In the case of conversion from company funds, this may only be carried out on the basis of audited annual financial statements in accordance with commercial law, which show equity of at least EUR 25,000.
Regardless of which method you choose, each form of capital increase requires notarization of the shareholders' resolution. After the capital increase to EUR 25,000 has been entered in the commercial register, the "UG" may be renamed "GmbH". This also needs to be entered in the commercial register.
2) Branch office
The German branch is part of the foreign company as a whole. This part is spatially and organizationally independent, but not legally. The branch does not have its own legal personality. It is therefore subject to the foreign corporate law of the head office. The decisive factor is the existence of a domestic organizational unit, which can continue as an independent company even without the head office abroad.
The business of the branch is required to be of a certain duration. The transactions must essentially correspond to those of the head office in particular, they must not be merely ancillary and execution transactions.
The branch has to be physically independent. For example, it needs its own bank account and separate accounting. It is not mandatory for the branch to have its own assets.
The branch must also be provided with personal independence. The manager of the branch must in principle be authorized to represent it independently in legal transactions.
The establishment of a branch office is effected by the actual process of its establishment. A business registration certificate and entry in the German Commercial Register are required. German law applies to the registration procedure.
3) Permanent establishment or representative office
A domestic permanent establishment is a branch or subsidiary of the foreign company as a whole, which is set up as a place of business but is dependent on the head office abroad. They constitute a dependent branch, which may not have a company name different from that of the head office. The permanent establishment carries out auxiliary business activities that serves to prepare, arrange or execute the main business of the foreign enterprise. There is no entry in the commercial register. However, each operating site must be registered with the responsible consumer protection office.
The term "representative office", which is occasionally used by foreign companies, does not exist in the German trade or commercial law and is an undefined legal term. Either the office of the foreign company in Germany itself is commercially active as part of its own organization, in which case it is a permanent establishment. This must be registered under trade law. Or an office is opened which is managed by an external and appropriately commissioned independent tradesman (for example, a commercial agent). In this case, there is no independent commercial activity of the foreign company in Germany.
Read the article by Julia Tytko - HERE.
More than 55,000 foreign companies are currently operating in Germany, employing about three million people.

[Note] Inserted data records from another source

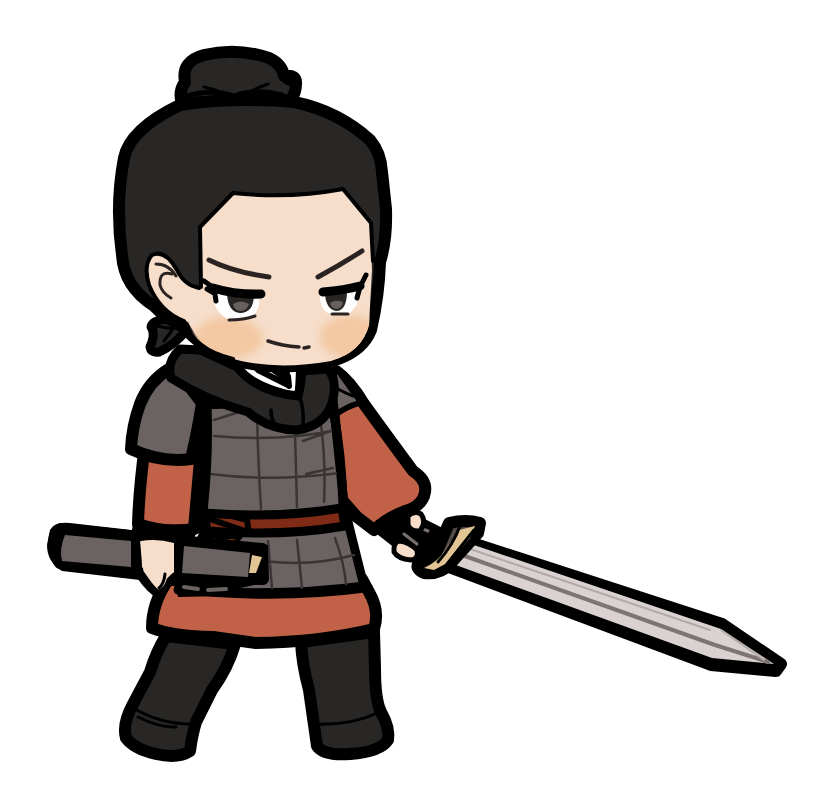
<!DOCTYPE html>
<html lang="en">
<head>
<meta charset="utf-8">
<title>Chibi swordsman</title>
<style>
:root {
  --paper: #ffffff;
  --ink: #000000;
  --soft-ink: #2b2322;
  --hair: #282726;
  --skin: #f6decb;
  --blush: #f3c8a2;
  --armor: #6b6361;
  --armor-line: #3a3535;
  --tunic: #c16147;
  --belt: #7f2b16;
  --cuff: #3a3635;
  --gold: #e2c594;
  --steel: #d9d2d0;
  --steel-line: #7d7473;
}
html, body { margin: 0; background: var(--paper); }
body { width: 836px; height: 809px; overflow: hidden; }
svg { display: block; }
.outline { stroke: var(--ink); stroke-width: 12; stroke-linejoin: round; stroke-linecap: round; }
.mid { stroke-width: 9; }
.thin { stroke-width: 5; }
.line { fill: none; stroke: var(--ink); stroke-linecap: round; stroke-linejoin: round; }
.hair { fill: var(--hair); }
.skin { fill: var(--skin); }
.armor { fill: var(--armor); }
.tunic { fill: var(--tunic); }
.belt { fill: var(--belt); }
.cuff { fill: var(--cuff); }
.gold { fill: var(--gold); }
.steel { fill: var(--steel); }
.ink { fill: var(--ink); }
.white { fill: var(--paper); }
.seam { fill: none; stroke: var(--armor-line); stroke-width: 2.5; stroke-linecap: round; }
.feature { fill: none; stroke: var(--soft-ink); stroke-linecap: round; stroke-linejoin: round; }
.blush { fill: var(--blush); }
</style>
</head>
<body>
<svg width="836" height="809" viewBox="0 0 836 809" role="img" aria-label="Chibi swordsman in lamellar armor holding a drawn sword and its scabbard">
  <defs>
    <filter id="soften" x="-30%" y="-30%" width="160%" height="160%"><feGaussianBlur stdDeviation="4"/></filter>
    <clipPath id="face-shape"><path d="M200 226L233 193Q290 199 343 189L370 222L374 270L369 325Q362 352 331 361Q270 372 224 356Q190 344 178 312L195 288Z"/></clipPath>
  </defs>

  <g id="legs">
    <path class="hair outline" d="M166 636Q156 652 150 672L133 704Q122 724 126 738Q134 749 156 754Q178 759 190 751Q192 735 196 722L212 690Q228 668 235 644Z"/>
    <path class="hair outline" d="M301 642Q302 664 309 690L317 746Q324 756 350 754Q380 752 388 740Q390 728 381 712Q375 700 375 668L374 632Z"/>
    <path class="line" stroke-width="3" d="M133 708Q160 724 191 724M138 717Q160 728 176 727M313 724Q350 726 380 712"/>
  </g>

  <g id="sword">
    <g id="blade">
      <path class="steel outline" stroke-width="16" d="M466 541L722 624L781 664L776 671L711 665L446 566Z"/>
      <path class="ink" d="M464 536L724 624L783 664L776 673L709 667L446 568Z"/>
      <path class="steel" d="M468 543L721 629L774 664L712 658L453 564Z"/>
      <path class="line" style="stroke:var(--steel-line)" stroke-width="4" d="M462 555L715 645L768 662"/>
      <path class="line" style="stroke:#b2aaa8" stroke-width="2" d="M721 630L764 660M470 549L710 630"/>
    </g>
    <g id="hilt">
      <path class="hair outline" stroke-width="10" d="M379 528L402 514L451 539L440 563L416 557Z"/>
      <path class="gold thin outline" d="M373 528L386 516L399 516L386 531Z"/>
      <path class="ink" d="M386 520L404 512L458 536L441 568L402 549Z"/>
      <path class="line" style="stroke:#77706e" stroke-width="3" d="M410 524L428 531M404 534L417 544"/>
      <path class="outline" fill="#514a47" stroke-width="9" d="M449 523Q466 519 480 523L478 533L450 564Q440 575 424 573Q416 569 418 564Q433 560 438 549Z"/>
      <path class="gold" d="M459 530L475 526L470 538L449 562L434 570L424 568Q439 561 445 550Z"/>
      <path class="line" stroke-width="3" d="M460 526Q453 545 438 562M474 530L447 564"/>
    </g>
    <g id="sword-hand">
      <path class="skin thin outline" d="M408 516Q414 510 421 514Q427 522 420 531Q411 532 408 525Z"/>
      <path class="skin thin outline" d="M399 541Q409 542 417 550Q419 559 411 560Q398 559 394 552Q393 543 399 541Z"/>
    </g>
  </g>

  <g id="sword-arm">
    <path class="tunic outline" d="M336 371Q350 381 364 404Q390 440 413 471Q427 480 425 492Q423 506 405 511Q387 518 374 530L357 517L342 500L333 410Z"/>
    <path class="armor" d="M337 374L358 403L336 416Z"/>
    <path class="line" stroke-width="6" d="M359 403Q346 407 335 415"/>
    <path class="line" stroke-width="3" d="M338 389Q345 393 353 396"/>
  </g>

  <g id="torso">
    <path class="tunic outline" d="M168 580Q152 603 152 628Q172 636 213 637L256 643Q320 642 374 629Q380 611 369 592L362 579Z"/>
    <path class="armor outline mid" d="M201 405L333 400L344 505L351 534L364 586Q285 597 178 590L203 535Z"/>
    <path class="line" stroke-width="8" d="M178 589Q270 601 369 588"/>
    <g id="armor-seams" class="seam">
      <path d="M214 436Q280 442 337 430M211 474Q270 482 340 473M257 414Q258 460 261 509M295 432Q296 470 297 507M321 424Q326 465 324 502M242 411L214 420M303 441L331 431M306 474L333 468"/>
      <path d="M265 561Q310 567 354 555M297 540L302 588M335 538Q344 562 346 584M268 541L272 588"/>
    </g>
    <path class="line" stroke-width="9" d="M207 406Q209 455 203 512M333 409Q342 455 343 506"/>
    <g id="belt">
      <path class="belt outline mid" d="M204 513Q275 519 342 508L345 526Q280 537 207 531Z"/>
      <path class="line" stroke-width="6" d="M225 514L247 520L249 534M207 518L245 531"/>
      <path class="belt thin outline" d="M203 536L218 536L227 548L207 550ZM223 536L240 537L231 548Z"/>
    </g>
  </g>

  <g id="scabbard-arm">
    <path class="tunic outline" d="M145 445Q139 490 138 524Q166 534 194 529L205 402L180 400Z"/>
    <path class="armor outline" d="M169 369Q149 381 140 404Q132 426 131 449Q160 463 191 459Q198 430 202 403L183 378Z"/>
    <path class="line" stroke-width="5" d="M202 403Q199 435 193 458Q163 461 137 453"/>
    <path class="cuff outline mid" d="M138 524Q160 531 193 528L190 537Q158 539 136 532Z"/>
  </g>

  <g id="scabbard">
    <path class="armor outline" stroke-width="14" d="M61 529L138 537L262 549L263 579L180 576L137 573L60 563Q53 552 54 541Q55 531 61 529Z"/>
    <path class="ink" d="M50 530Q55 521 70 523L140 531V580L62 571Q47 562 47 545Z"/>
    <path class="armor" d="M65 535L131 541V567L62 561Q59 549 65 535Z"/>
    <path class="skin outline thin" d="M137 539Q155 537 175 541L177 572L169 580Q166 591 157 593Q149 584 141 572Z"/>
    <path class="line" stroke-width="8" d="M136 538L137 570Q145 584 155 592"/>
    <path class="skin" d="M141 541Q157 538 174 543L175 572L166 576Q167 585 160 586Q151 577 142 567Z"/>
    <path class="ink" d="M174 535L268 545L267 582L232 590L226 596L178 597L174 580Z"/>
    <path class="armor" d="M184 546L250 553L248 577L182 573Z"/>
    <path class="gold" d="M252 555L262 557L256 573L249 573Z"/>
    <path class="line" style="stroke:var(--armor)" stroke-width="4" d="M184 587L198 589M208 590L226 589"/>
    <path class="line" stroke-width="3" d="M165 574Q164 584 159 588"/>
  </g>

  <g id="scarf">
    <path class="white" d="M236 362L302 364L298 396L274 394Z"/>
    <path class="line" stroke-width="6" d="M238 370Q260 387 294 395M258 370L288 385M299 370L298 392M276 371L288 376L289 386"/>
    <path class="ink" d="M267 369L290 371L288 384Z"/>
    <path class="hair outline mid" d="M180 349Q166 362 171 378Q205 400 248 412Q270 430 297 430Q323 426 331 406Q339 382 328 369L302 371Q301 385 298 396Q257 392 237 367L200 350Z"/>
    <path class="line" stroke-width="3.5" d="M271 410Q271 425 282 430M300 398Q304 408 303 427"/>
  </g>

  <g id="head">
    <path class="hair outline mid" d="M168 319Q152 320 151 327Q156 333 150 347Q151 353 159 352Q173 346 186 331Z"/>
    <path class="line" stroke-width="3" d="M157 326L173 329L164 341"/>
    <g id="topknot">
      <path class="hair outline" d="M182 103Q178 92 185 82Q181 61 204 55Q237 47 269 58Q282 64 284 76Q297 74 296 84Q296 92 291 100Z"/>
      <path class="line" stroke-width="5" d="M184 97Q210 88 234 96Q256 88 282 95M282 78Q287 84 295 85"/>
      <path class="line" stroke-width="3" d="M204 87Q218 90 225 95M268 84Q254 89 246 94"/>
    </g>
    <path class="hair outline" stroke-width="13" d="M180 105Q230 97 294 102Q338 111 370 140Q381 153 382 172L386 209Q387 240 380 262Q379 295 371 330Q363 350 338 359Q280 374 230 359Q203 349 184 327Q166 319 154 306Q124 287 122 255Q115 205 124 158Q130 129 180 105Z"/>
    <path class="skin" d="M200 226L233 193Q290 199 343 189L370 222L372 270L369 325Q362 352 331 361Q270 372 224 356Q200 347 188 322Q162 314 150 288Q144 264 151 255Q163 249 176 269Q183 284 200 288Z"/>
    <g clip-path="url(#face-shape)">
      <g class="blush" filter="url(#soften)">
        <ellipse cx="228" cy="338" rx="35" ry="21"/>
        <ellipse cx="351" cy="337" rx="31" ry="22"/>
      </g>
    </g>
    <path class="line" stroke-width="4" d="M201 287L200 227L233 193Q290 199 343 189L371 223L373 261M199 288Q184 285 177 270Q165 249 152 255Q143 265 149 285Q160 312 184 321Q194 350 233 359"/>
    <path class="feature" stroke-width="3" d="M156 264Q169 264 176 276M172 274Q159 270 160 285Q162 293 171 298"/>
    <g id="brows" class="feature" stroke-width="5">
      <path d="M209 260Q233 272 269 277M318 277Q342 264 362 251"/>
    </g>
    <g id="eyes">
      <path class="white" d="M211 293L259 297Q260 314 249 317L228 319Q215 313 211 293ZM320 296L359 290Q360 304 350 313L330 314Q320 310 320 296Z"/>
      <path class="hair" d="M227 294H254Q254 313 240 313Q228 312 227 294ZM325 294L347 291Q347 311 336 311Q326 309 325 294Z"/>
      <path fill="#67605e" d="M233 304Q241 299 249 304Q247 311 240 311Q234 310 233 304ZM330 303Q336 299 343 302Q342 309 336 309Q331 308 330 303Z"/>
      <path class="line" stroke-width="9" d="M213 288Q236 295 261 294M323 292Q345 290 360 286"/>
      <path class="line" stroke-width="5" d="M204 281L214 288L216 301M366 275L360 287L357 298M207 289L214 293"/>
      <path class="feature" stroke-width="3" d="M229 320Q244 320 255 316M332 314L348 314"/>
    </g>
    <path class="feature" stroke-width="3.5" d="M268 341Q282 346 299 347M304 348L309 347"/>
  </g>
</svg>
</body>
</html>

The labor market in Germany is comparatively flexible, but the high standard of employee protection sets limitations. While Germany’s highly qualified labor force offers foreign employers good conditions for recruitment and employment, this high standard is also expensive. Generous remuneration and the additional social security contributions amount to relatively high employment costs.
The S·K· Guide to Employment and Labor in Germany gives a useful overview on the labor law and on what needs to be considered when starting a employment relation in Germany, also with regard to the employment regulations in Germany, the labor costs and payroll procedure. By providing general background information, this booklet will serve as reference guide.
Employment Law - High Standards of Protection
I. Content and form
III. Termination of Employment Relationship
Employment of foreign workers
II. Wages and Salaries
III. Social Security Contributions
IV. Total Personnel Costs (Example Calculation)
I. Employer based in Germany
II. Employer based outside of Germany
a. German Labor Law
b. Wage Tax Perspective
c. Social Security Perspective
d. Permanent Establishment Issue
III. Assignment of employees
IV. A1 Certificate
Our booklet can be found here for download.